Here's another one, is a lady who's had a lot of treatments elsewhere. She had four laser laparoscopies and multiple medical treatments. She came to us with stage two disease on the right-hand side, which was easily treated. Six months after, she said she'd had a wonderful response for two months, and then it got really quite bad despite union dyschesia. Then four months later at her followup, she found to have a full-thickness vaginal lesion on the left side of the cervix while the original lesion had been on the right side. So again, we're suggesting that in some cases there can be extremely rapid progress.

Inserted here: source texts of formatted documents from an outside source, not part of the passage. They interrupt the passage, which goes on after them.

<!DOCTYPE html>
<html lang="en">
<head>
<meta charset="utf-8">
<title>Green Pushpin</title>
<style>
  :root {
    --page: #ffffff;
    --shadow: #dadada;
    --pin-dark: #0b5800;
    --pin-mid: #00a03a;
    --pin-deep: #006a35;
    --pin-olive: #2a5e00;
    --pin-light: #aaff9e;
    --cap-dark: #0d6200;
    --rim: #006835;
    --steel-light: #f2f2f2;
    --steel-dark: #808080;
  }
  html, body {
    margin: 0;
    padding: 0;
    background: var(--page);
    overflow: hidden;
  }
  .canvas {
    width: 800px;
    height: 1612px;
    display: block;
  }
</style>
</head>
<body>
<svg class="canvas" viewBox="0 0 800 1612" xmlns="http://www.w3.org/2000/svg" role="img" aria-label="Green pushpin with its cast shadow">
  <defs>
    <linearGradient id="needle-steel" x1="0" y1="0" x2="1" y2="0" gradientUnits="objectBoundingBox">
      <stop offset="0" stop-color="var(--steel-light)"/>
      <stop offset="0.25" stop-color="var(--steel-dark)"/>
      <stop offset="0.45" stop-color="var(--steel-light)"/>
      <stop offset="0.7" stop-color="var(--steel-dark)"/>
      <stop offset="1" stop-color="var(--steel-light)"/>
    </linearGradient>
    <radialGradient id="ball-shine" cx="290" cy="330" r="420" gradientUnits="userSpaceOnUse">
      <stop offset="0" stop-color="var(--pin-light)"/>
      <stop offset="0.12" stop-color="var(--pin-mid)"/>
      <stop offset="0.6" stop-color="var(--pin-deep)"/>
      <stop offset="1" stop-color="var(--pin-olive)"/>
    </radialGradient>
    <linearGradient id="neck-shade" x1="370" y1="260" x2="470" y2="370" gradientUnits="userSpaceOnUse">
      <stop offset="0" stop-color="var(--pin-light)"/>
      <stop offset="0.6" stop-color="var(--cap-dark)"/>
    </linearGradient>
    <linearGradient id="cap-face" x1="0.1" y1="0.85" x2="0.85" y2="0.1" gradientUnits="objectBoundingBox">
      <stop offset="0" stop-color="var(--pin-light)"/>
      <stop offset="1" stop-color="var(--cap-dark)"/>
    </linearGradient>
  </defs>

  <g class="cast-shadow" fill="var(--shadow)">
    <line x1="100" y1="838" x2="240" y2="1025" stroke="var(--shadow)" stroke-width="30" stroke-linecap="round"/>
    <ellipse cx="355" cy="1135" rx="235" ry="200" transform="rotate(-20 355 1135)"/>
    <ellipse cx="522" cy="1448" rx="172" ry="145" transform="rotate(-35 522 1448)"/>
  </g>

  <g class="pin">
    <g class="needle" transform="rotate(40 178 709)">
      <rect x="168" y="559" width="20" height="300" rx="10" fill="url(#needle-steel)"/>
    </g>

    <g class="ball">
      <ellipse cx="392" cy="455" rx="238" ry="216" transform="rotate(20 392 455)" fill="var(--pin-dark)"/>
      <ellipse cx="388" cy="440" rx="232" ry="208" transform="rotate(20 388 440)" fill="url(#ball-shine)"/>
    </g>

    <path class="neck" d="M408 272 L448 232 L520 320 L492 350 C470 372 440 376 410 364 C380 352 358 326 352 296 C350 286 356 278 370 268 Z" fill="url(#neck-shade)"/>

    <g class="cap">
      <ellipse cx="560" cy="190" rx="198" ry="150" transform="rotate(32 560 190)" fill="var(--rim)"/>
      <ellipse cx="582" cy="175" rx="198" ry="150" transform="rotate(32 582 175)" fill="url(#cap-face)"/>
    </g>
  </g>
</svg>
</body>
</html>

So the dynamics of the disease, recurrence of new disease in different sites and second inspection suggested a very rapid development and progression, but the disease may be due to the development of new disease. This I'm pretty sure is true, new Disease and not always the result of inadequate excision. Now, we could get confused by patient's response too. Initial stage two, six months later, she reported improvement in the symptoms, so she hadn't had her surgery and she felt better. She then had the definitive surgery. Six months later, she said she had no improvement, and four months after she got fed up with us, went somewhere else, and because of worsening dysmenorrhea, they not following the protocols, just took the uterus out and found no evidence clinically or histologically of any endometriosis. So the patient got better when she didn't have an operation and didn't get better when she had the operation and then had an operation and didn't have the disease. So the complexities of dealing with individuals as opposed to trying to generalize into a great thing, and so there, rather you can read these things yourself. There are other cases.

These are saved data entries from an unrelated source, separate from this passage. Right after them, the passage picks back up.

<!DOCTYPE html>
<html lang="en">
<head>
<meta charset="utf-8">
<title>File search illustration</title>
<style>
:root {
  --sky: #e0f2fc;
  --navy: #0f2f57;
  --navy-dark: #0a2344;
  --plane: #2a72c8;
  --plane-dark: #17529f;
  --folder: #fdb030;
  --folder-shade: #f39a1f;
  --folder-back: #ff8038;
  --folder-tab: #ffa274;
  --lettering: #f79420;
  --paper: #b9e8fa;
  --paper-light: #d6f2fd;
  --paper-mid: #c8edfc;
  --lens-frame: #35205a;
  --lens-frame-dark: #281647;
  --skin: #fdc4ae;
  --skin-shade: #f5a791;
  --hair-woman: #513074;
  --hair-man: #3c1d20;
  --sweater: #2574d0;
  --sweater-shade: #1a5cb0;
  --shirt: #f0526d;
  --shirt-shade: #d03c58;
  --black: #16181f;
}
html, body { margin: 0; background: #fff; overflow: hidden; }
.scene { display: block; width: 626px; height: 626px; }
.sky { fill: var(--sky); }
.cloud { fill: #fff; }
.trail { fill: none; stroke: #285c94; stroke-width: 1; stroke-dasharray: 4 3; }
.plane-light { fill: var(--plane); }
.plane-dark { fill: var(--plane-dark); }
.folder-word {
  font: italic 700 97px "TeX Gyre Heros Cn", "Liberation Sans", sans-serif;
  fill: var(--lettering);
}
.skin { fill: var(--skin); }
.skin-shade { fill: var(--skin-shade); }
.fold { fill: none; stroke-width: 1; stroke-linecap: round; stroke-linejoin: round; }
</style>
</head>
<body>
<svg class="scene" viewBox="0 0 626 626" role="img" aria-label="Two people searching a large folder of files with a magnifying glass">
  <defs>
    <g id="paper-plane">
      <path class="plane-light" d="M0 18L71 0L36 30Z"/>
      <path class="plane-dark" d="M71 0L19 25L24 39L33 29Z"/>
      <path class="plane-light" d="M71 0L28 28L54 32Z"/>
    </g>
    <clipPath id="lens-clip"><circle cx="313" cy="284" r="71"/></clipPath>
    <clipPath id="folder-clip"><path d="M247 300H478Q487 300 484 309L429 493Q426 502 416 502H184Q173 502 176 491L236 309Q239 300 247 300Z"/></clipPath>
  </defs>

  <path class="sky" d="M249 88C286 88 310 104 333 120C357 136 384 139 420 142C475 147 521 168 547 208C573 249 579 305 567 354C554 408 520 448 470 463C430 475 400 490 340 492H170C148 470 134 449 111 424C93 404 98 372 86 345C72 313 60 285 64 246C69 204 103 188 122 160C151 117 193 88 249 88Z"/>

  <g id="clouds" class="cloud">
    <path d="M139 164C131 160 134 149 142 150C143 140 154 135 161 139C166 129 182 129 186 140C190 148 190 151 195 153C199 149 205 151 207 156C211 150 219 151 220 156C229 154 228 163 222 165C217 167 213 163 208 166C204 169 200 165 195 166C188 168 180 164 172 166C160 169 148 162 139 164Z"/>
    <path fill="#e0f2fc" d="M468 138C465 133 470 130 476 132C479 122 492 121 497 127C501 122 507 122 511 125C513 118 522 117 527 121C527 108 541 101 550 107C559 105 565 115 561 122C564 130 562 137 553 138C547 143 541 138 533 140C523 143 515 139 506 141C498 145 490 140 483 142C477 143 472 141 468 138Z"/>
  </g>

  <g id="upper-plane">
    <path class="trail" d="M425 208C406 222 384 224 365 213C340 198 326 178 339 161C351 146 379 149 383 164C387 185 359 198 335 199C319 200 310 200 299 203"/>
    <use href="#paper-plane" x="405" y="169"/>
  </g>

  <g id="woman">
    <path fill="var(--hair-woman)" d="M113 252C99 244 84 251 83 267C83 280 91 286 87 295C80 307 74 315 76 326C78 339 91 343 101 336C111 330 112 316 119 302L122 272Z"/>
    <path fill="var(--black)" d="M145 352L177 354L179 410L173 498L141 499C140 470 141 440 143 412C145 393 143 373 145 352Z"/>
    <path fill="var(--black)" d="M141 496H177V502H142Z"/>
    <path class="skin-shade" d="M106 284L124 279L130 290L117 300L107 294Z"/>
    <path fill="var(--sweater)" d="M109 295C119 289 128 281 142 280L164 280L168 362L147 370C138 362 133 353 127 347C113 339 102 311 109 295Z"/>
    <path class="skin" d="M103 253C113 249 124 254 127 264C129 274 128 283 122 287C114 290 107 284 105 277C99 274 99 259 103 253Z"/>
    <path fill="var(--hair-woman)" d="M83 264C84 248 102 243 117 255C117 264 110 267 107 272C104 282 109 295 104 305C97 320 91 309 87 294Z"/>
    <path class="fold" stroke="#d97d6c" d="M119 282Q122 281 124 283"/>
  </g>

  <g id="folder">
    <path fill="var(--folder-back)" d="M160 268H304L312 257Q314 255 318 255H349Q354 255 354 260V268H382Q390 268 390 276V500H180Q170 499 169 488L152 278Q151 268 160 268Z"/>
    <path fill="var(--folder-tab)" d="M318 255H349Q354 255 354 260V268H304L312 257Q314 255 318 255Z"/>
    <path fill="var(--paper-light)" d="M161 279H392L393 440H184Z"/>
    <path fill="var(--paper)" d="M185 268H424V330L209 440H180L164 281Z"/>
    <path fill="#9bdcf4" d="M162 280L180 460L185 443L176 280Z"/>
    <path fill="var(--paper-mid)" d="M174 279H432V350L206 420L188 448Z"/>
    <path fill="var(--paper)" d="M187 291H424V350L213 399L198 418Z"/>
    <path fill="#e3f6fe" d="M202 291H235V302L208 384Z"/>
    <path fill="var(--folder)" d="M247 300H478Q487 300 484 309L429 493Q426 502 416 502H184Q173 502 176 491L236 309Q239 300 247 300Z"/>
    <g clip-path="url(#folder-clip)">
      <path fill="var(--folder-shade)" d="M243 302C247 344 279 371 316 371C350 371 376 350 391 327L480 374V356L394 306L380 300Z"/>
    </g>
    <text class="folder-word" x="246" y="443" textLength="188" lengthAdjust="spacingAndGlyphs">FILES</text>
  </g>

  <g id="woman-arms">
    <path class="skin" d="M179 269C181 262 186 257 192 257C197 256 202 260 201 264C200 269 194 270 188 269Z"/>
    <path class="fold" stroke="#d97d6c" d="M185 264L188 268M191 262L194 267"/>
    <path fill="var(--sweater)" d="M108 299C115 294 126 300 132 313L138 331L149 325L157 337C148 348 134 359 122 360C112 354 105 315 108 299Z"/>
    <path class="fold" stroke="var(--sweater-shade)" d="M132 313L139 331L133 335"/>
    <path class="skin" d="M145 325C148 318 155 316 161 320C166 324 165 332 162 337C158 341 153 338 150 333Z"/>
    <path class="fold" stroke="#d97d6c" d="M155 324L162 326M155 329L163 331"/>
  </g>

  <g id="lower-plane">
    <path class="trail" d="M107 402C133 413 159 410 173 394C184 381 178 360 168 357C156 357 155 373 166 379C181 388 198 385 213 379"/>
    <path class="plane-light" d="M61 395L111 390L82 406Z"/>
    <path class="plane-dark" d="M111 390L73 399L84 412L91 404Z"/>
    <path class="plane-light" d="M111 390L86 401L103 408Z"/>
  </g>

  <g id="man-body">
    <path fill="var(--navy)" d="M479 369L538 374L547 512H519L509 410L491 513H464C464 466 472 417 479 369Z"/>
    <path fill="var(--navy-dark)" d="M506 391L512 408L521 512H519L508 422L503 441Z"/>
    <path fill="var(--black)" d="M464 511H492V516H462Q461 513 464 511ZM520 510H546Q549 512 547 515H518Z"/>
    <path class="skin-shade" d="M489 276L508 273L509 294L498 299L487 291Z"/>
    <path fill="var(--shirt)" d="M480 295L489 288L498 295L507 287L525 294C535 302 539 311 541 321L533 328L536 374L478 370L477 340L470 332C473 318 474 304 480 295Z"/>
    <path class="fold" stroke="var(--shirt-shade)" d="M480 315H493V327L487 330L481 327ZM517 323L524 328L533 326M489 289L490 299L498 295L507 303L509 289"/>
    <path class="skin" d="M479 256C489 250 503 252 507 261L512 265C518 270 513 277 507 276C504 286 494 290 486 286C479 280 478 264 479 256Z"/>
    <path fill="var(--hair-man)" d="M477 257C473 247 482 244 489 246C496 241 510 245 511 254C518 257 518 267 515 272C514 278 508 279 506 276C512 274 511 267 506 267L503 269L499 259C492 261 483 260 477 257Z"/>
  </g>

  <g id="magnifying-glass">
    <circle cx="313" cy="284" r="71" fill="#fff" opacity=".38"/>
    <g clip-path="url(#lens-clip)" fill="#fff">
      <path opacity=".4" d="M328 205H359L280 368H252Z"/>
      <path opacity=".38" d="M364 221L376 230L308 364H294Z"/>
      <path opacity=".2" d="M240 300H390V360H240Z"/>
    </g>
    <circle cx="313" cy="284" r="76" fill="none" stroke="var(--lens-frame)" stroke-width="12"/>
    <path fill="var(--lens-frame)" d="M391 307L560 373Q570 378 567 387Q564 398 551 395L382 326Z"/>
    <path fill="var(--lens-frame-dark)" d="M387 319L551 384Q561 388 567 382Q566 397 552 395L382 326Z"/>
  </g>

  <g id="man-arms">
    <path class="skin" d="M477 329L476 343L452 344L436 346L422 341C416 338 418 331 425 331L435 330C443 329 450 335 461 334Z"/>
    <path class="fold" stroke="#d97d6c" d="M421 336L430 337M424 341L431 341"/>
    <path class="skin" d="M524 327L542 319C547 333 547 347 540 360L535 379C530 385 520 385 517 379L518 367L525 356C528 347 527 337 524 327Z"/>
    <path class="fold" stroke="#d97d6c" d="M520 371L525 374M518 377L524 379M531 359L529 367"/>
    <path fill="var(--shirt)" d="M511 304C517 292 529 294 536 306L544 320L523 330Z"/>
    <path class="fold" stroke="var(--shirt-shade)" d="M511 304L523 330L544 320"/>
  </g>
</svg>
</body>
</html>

My messy conclusions, instead of this lovely thing that we do, excision and it just goes away and it's fine, is that our assessment tools probably aren't perfect, however hard we try, and these were the best-validated tools on the market at the time. Pain isn't correlated with severe lesions. Not all pain is caused by endometriotic lesions. We had a 32% positive response, 53% negative placebo response, 20% of our patients didn't respond at all. We noticed rapid recurrence and/or progression. A new disease was seen and we're suggesting not to all persistent symptoms were due to inadequate excision.
So, this leaves us with the conclusion that there are three people in this equation. There is the disease, well, three things, the patient and the surgeon, and they all vary enormously and they don't stay. Let's say the disease has a different dynamic, sometimes it's static, sometimes it gets better, sometimes it rapidly gets worse. There is an invasive component. So the disease is a variable phenomenon and not just endometriosis. The patient is a variable phenomenon, that's not a nice way to describe this, but each patient has a different potential, has different characteristics. Some people have a higher pain tolerance, et cetera, et cetera. Of course the surgeons vary enormously and clearly, you want to have Dr. operate on you and not someone who's doing two cases every decade of endometriosis. The surgical skills clearly make a big thing, but empathy as well.
The whole of the rest of the healing process, the whole of the rest of support, encouragement, identification, and the whole team that goes with people. So, at the end of the day, I think the management of endometriosis defies protocols, defies rules. It is the art of medicine. What any good doctor has always known is that you tailor your treatment for the individual patient and the art must be built on the science, but not dominated by it. Thank you very much.